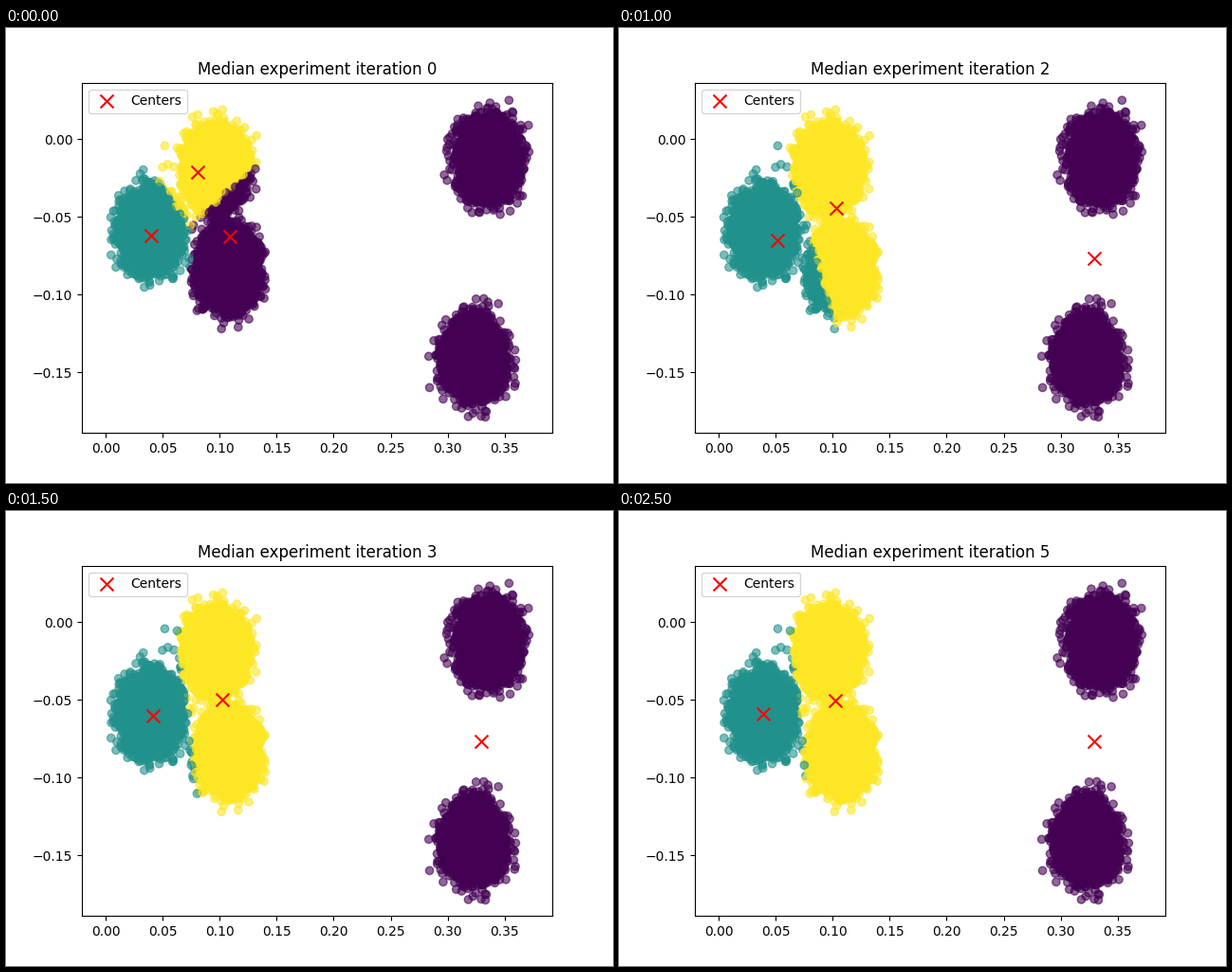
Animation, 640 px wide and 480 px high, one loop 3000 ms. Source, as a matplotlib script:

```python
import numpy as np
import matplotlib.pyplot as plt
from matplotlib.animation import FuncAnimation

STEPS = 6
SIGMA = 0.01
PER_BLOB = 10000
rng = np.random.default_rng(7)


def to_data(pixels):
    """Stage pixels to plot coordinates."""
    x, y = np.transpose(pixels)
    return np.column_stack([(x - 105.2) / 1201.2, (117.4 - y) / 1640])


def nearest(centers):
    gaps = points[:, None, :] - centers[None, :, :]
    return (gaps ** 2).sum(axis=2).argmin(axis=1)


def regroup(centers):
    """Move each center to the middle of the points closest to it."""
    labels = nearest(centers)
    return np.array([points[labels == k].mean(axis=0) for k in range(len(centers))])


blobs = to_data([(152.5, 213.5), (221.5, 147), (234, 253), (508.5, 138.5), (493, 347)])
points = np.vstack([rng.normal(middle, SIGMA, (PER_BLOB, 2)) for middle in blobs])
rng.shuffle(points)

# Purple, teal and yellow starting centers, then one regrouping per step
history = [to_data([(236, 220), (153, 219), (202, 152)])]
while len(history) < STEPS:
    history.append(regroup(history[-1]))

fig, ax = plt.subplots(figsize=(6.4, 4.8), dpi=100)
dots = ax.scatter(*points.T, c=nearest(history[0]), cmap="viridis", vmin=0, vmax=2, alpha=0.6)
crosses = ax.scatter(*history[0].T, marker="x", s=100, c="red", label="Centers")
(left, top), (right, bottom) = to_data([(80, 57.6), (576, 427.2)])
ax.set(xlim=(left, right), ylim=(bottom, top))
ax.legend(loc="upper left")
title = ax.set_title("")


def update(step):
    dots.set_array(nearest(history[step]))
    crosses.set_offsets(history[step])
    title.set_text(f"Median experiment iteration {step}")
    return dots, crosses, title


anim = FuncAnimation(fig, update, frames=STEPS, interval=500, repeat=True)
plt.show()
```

**TASK DETAILS:** With the images omitted, repeat all the data word for word.

**YOUR RESPONSE:**
Animation, 640 px wide and 480 px high, one loop 3000 ms. Source, as a matplotlib script:

```python
import numpy as np
import matplotlib.pyplot as plt
from matplotlib.animation import FuncAnimation

STEPS = 6
SIGMA = 0.01
PER_BLOB = 10000
rng = np.random.default_rng(7)


def to_data(pixels):
    """Stage pixels to plot coordinates."""
    x, y = np.transpose(pixels)
    return np.column_stack([(x - 105.2) / 1201.2, (117.4 - y) / 1640])


def nearest(centers):
    gaps = points[:, None, :] - centers[None, :, :]
    return (gaps ** 2).sum(axis=2).argmin(axis=1)


def regroup(centers):
    """Move each center to the middle of the points closest to it."""
    labels = nearest(centers)
    return np.array([points[labels == k].mean(axis=0) for k in range(len(centers))])


blobs = to_data([(152.5, 213.5), (221.5, 147), (234, 253), (508.5, 138.5), (493, 347)])
points = np.vstack([rng.normal(middle, SIGMA, (PER_BLOB, 2)) for middle in blobs])
rng.shuffle(points)

# Purple, teal and yellow starting centers, then one regrouping per step
history = [to_data([(236, 220), (153, 219), (202, 152)])]
while len(history) < STEPS:
    history.append(regroup(history[-1]))

fig, ax = plt.subplots(figsize=(6.4, 4.8), dpi=100)
dots = ax.scatter(*points.T, c=nearest(history[0]), cmap="viridis", vmin=0, vmax=2, alpha=0.6)
crosses = ax.scatter(*history[0].T, marker="x", s=100, c="red", label="Centers")
(left, top), (right, bottom) = to_data([(80, 57.6), (576, 427.2)])
ax.set(xlim=(left, right), ylim=(bottom, top))
ax.legend(loc="upper left")
title = ax.set_title("")


def update(step):
    dots.set_array(nearest(history[step]))
    crosses.set_offsets(history[step])
    title.set_text(f"Median experiment iteration {step}")
    return dots, crosses, title


anim = FuncAnimation(fig, update, frames=STEPS, interval=500, repeat=True)
plt.show()
```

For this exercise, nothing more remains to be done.